EGU General Assembly 2023
© Author(s) 2023. This work is distributed under
the Creative Commons Attribution 4.0 License.

The role of subduction in the formation of Pangean oceanic large igneous provinces 

Philip Heron1, Erkan Gün1, Grace Shephard2, Juliane Dannberg3, Rene Gassmöller3, Erin Martin4, Aisha Sharif1, Russell Pysklywec5, R. Damian Nance6, and J. Brendan Murphy7
Philip Heron et al.
  • 1University of Toronto Scarborough, UTSC, Dept of Physical and Env Science, Canada (
  • 2Centre for Earth Evolution and Dynamics (CEED), Department of Geosciences, University of Oslo, Oslo, Norway
  • 3University of Florida, Department of Geological Sciences, Florida, United States
  • 4School of Earth, Atmosphere and Environment Science, Monash University, Clayton, Victoria, Australia
  • 5Department of Earth Sciences, University of Toronto, Toronto, Ontario, Canada
  • 6Department of Geological Sciences, Ohio University, Ohio, USA
  • 7Department of Earth Sciences, St Francis Xavier University, Antigonish, Nova Scotia, Canada

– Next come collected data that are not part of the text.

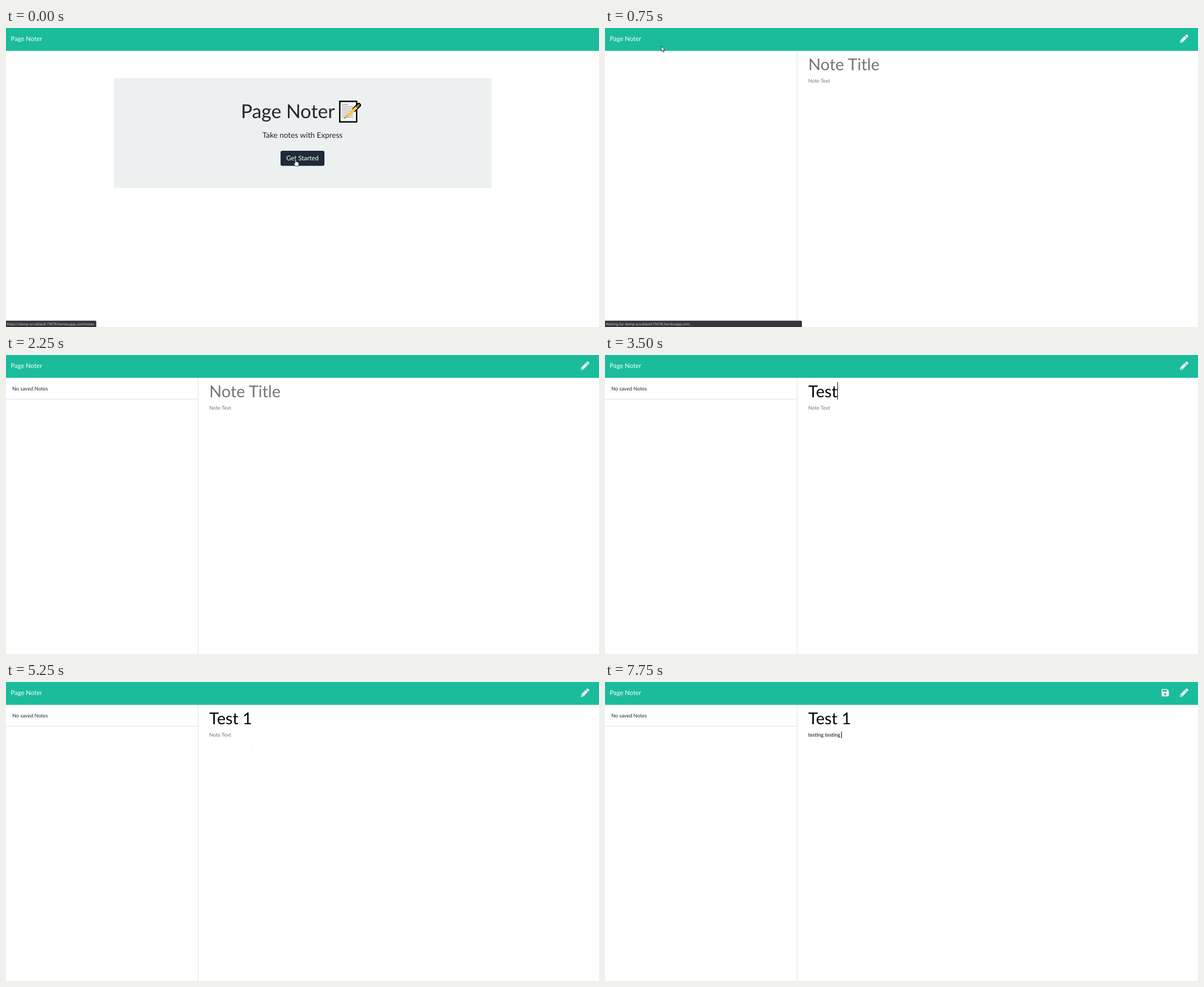
An HTML page with a canvas that plays this animation: 1054 px wide and 531 px high, repeating every 8 s.

```html
<!DOCTYPE html>
<html lang="en">
<head>
<meta charset="utf-8">
<title>Page Noter</title>
<style>
  html, body { margin: 0; width: 100%; height: 100%; overflow: hidden; background: #fff; }
  canvas { display: block; width: 100%; height: 100%; }
</style>
</head>
<body>
<canvas id="stage" width="1054" height="531"></canvas>
<script>
const ctx = document.getElementById('stage').getContext('2d');
const LOOP = 8000;
const APP = 'Page Noter';
const HOST = 'damp-scrubland-79078.herokuapp.com';
const TEAL = '#1abc9c', LIGHT = '#ecf0f1', HINT = '#757575';
const LEFT = 361.3;

// Each track lists [start time, value]; values hold until the next entry.
const tracks = {
  cursor: [[0, ['hand', 511, 233]], [500, ['hand', 493.5, 228.5]], [750, ['arrow', 99.6, 31.6]],
    [1000, ['arrow', 328.6, 30]], [1250, ['beam', 414, 65, 0.7]], [1500, null],
    [4750, ['beam', 435, 113, 0.3]]],
  title: [[0, ''], [2750, 'Te'], [3000, 'Tes'], [3500, 'Test'], [3750, 'Test '], [4000, 'Test 1']],
  body: [[0, ''], [6000, 'te'], [6250, 'testi'], [6500, 'testing'], [6750, 'testing t'],
    [7000, 'testing test'], [7750, 'testing testing ']],
  caret: [[0, ''], [1750, 'title'], [2250, ''], [2750, 'title'], [4500, ''], [4750, 'body'],
    [5250, ''], [5750, 'body'], [7500, ''], [7750, 'body']]
};

function at(track, t) {
  let value = null;
  for (const [start, v] of track) if (t >= start) value = v;
  return value;
}

function rect(x, y, w, h, color) {
  ctx.fillStyle = color;
  ctx.fillRect(x, y, w, h);
}

function rounded(x, y, w, h, r, color) {
  ctx.fillStyle = color;
  ctx.beginPath();
  ctx.roundRect(x, y, w, h, r);
  ctx.fill();
}

function line(x1, y1, x2, y2, width, color, cap = 'butt') {
  ctx.strokeStyle = color;
  ctx.lineWidth = width;
  ctx.lineCap = cap;
  ctx.beginPath();
  ctx.moveTo(x1, y1);
  ctx.lineTo(x2, y2);
  ctx.stroke();
}

function text(str, x, y, size, color, align = 'left', family = 'Lato') {
  ctx.font = `${size}px "${family}", sans-serif`;
  ctx.textAlign = align;
  ctx.fillStyle = color;
  ctx.fillText(str, x, y);
}

function shape(path, x, y, scale, fill, stroke, width) {
  ctx.save();
  ctx.translate(x, y);
  ctx.scale(scale, scale);
  ctx.fillStyle = fill;
  ctx.fill(path, 'evenodd');
  if (stroke) {
    ctx.strokeStyle = stroke;
    ctx.lineWidth = width;
    ctx.lineJoin = 'round';
    ctx.stroke(path);
  }
  ctx.restore();
}

const PEN = new Path2D('M498 142L452 188Q443 196 435 188L324 77Q316 69 324 60L370 14Q404 -14 438 14' +
  'L498 74Q526 108 498 142ZM284 100L22 362L0 484Q0 512 28 512L150 490L412 228Q420 220 412 211' +
  'L301 100Q293 92 284 100ZM88 424H126V456L70 466L45 442L56 386H88Z');
const DISK = new Path2D('M48 0H314Q334 0 348 14L434 100Q448 114 448 134V400Q448 448 400 448H48' +
  'Q0 448 0 400V48Q0 0 48 0ZM64 76V148Q64 160 76 160H308Q320 160 320 148V76Q320 64 308 64H76' +
  'Q64 64 64 76ZM288 320A64 64 0 1 0 160 320A64 64 0 1 0 288 320Z');
const HAND = new Path2D('M2.8 8V1.5Q2.8 .4 3.8 .4T4.8 1.5V4.8Q5.6 4.2 6.3 5.1Q7.1 4.7 7.7 5.6' +
  'Q9.2 5.3 9.2 7V9.4Q9.2 10.8 8.3 12.4H3.6Q2.8 10.8 .7 8.5Q.1 7.4 1.1 7Q2 7 2.8 8Z');
const ARROW = new Path2D('M.4 .4V9.8L2.5 7.9L4 11.3L5.5 10.7L4 7.3H6.8Z');

function drawCursor(cursor) {
  if (!cursor) return;
  const [kind, x, y, alpha] = cursor;
  if (kind === 'hand') shape(HAND, x, y, 1, '#fff', '#111', 0.7);
  if (kind === 'arrow') shape(ARROW, x, y, 1, '#fff', '#111', 0.8);
  if (kind === 'beam') {
    ctx.globalAlpha = alpha;
    rect(x, y, 1, 9, '#ddd');
    ctx.globalAlpha = 1;
  }
}

function drawMemo() {
  rect(592, 129, 32.5, 39, '#050505');
  rect(594.5, 131.5, 27.5, 34, '#f3f3f3');
  for (let i = 0; i < 7; i++) {
    rect(597, 135.6 + i * 3.7, i ? 20 : 11, 1.2, '#a5a5a5');
  }
  line(619.5, 144.5, 627, 137, 8, '#050505', 'round');
  line(624, 140, 627, 137, 3.6, '#a9776b', 'round');
  line(623, 141, 607, 156, 5, '#fcc63f');
  ctx.fillStyle = '#dfa672';
  ctx.beginPath();
  ctx.moveTo(605.3, 154.2);
  ctx.lineTo(608.7, 157.8);
  ctx.lineTo(601.5, 160.5);
  ctx.fill();
  line(601.4, 160.6, 603, 159.2, 1.2, '#222');
}

function drawStatus(str, width) {
  rounded(-3, 519.8, width + 3, 16, 2, '#35363a');
  text(str, 1.6, 528.2, 6.2, '#d0d1d3', 'left', 'Noto Sans');
}

function drawHome(t) {
  rounded(191.5, 89.3, 671.5, 194.7, 3, LIGHT);
  text(APP, 417.4, 160.4, 33.9, '#212529');
  drawMemo();
  text('Take notes with Express', 527, 195.2, 13.6, '#212529', 'center');
  const pressed = t >= 250;
  if (pressed) rounded(486.2, 216.2, 81.6, 30.4, 4.5, 'rgba(44,62,80,.5)');
  rounded(488, 218, 78, 26.8, 3, '#1e2b37');
  text('Get Started', 527, 235.3, 11.4, '#fff', 'center');
  if (pressed) drawStatus(`Waiting for ${HOST}...`, 350);
  else drawStatus(`https://${HOST}/notes`, 160.5);
}

function drawField(str, hint, baseline, size, focused, top, height) {
  text(str || hint, LEFT, baseline, size, str ? '#000' : HINT);
  if (focused) {
    const x = Math.floor(LEFT + (str ? ctx.measureText(str).width : 0));
    rect(x, top, 1, height, '#000');
  }
}

function drawNotes(t) {
  rect(341, 41, 1, 490, '#dfe2e5');
  if (t >= 1000) {
    text('No saved Notes', 11.3, 62.7, 9.07, '#212529');
    rect(0, 78, 341, 1, '#dfdfdf');
  }
  const caret = at(tracks.caret, t);
  drawField(at(tracks.title, t), 'Note Title', 74.8, 29.03, caret === 'title', 48, 31);
  drawField(at(tracks.body, t), 'Note Text', 97.3, 9.07, caret === 'body', 88, 12);
  shape(PEN, 1021.8, 11.4, 15 / 512, LIGHT);
  if (t >= 6000) shape(DISK, 989.2, 12.4, 13 / 448, LIGHT);
  if (t < 1250) drawStatus(`Waiting for ${HOST}...`, 350);
}

function draw(t) {
  rect(0, 0, 1054, 531, '#fff');
  rect(0, 0, 1054, 40.6, TEAL);
  text(APP, 8.4, 23.4, 11.34, '#fff');
  if (t < 750) drawHome(t);
  else drawNotes(t);
  drawCursor(at(tracks.cursor, t));
}

ctx.fontKerning = 'normal';
ctx.textRendering = 'geometricPrecision';
const begin = performance.now();

function frame() {
  draw((performance.now() - begin) % LOOP);
  requestAnimationFrame(frame);
}
frame();
</script>
</body>
</html>
```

Large igneous provinces (LIPs) have been linked to both surface and deep mantle processes related to supercontinent formation. During the formation, tenure, and breakup of Pangea, the most recent supercontinent, there is a noted contemporaneous increase in the number of emplacement events of both continental and oceanic LIPs. There is currently no clear consensus on the origin of LIPs, but the most widely recognized hypothesis relates their formation to crustal emplacement of hot plume material originating in the deep mantle. The interaction of subducted slabs with the lowermost mantle thermal boundary and subsequent return-flow is a key control on plume generation. This mechanism has been explored for LIPs below the interior of a supercontinent (e.g., continental LIPs). However, a number of LIPs related to Pangea formed at the supercontinent’s exterior (e.g., Ontong Java Plateau in the Pacific Ocean), with no consensus on their formation mechanism. In this research, we consider the dynamics of global-scale supercontinent processes resultant from numerical models of mantle convection, and analyse whether circum-supercontinent subduction could generate both interior (continental) and exterior (oceanic) deep-mantle plumes. Our 2-D and 3-D numerical models show that subduction related to the supercontinent cycle can reproduce the location and timing of the Ontong Java Plateau, Caribbean LIP, and potentially the Shatsky Rise, when relating these LIPs to a deep mantle exterior plume. The findings here highlight the importance of taking into consideration mantle dynamics in every stage of the supercontinent cycle.

How to cite: Heron, P., Gün, E., Shephard, G., Dannberg, J., Gassmöller, R., Martin, E., Sharif, A., Pysklywec, R., Nance, R. D., and Murphy, J. B.: The role of subduction in the formation of Pangean oceanic large igneous provinces , EGU General Assembly 2023, Vienna, Austria, 24–28 Apr 2023, EGU23-8670,, 2023.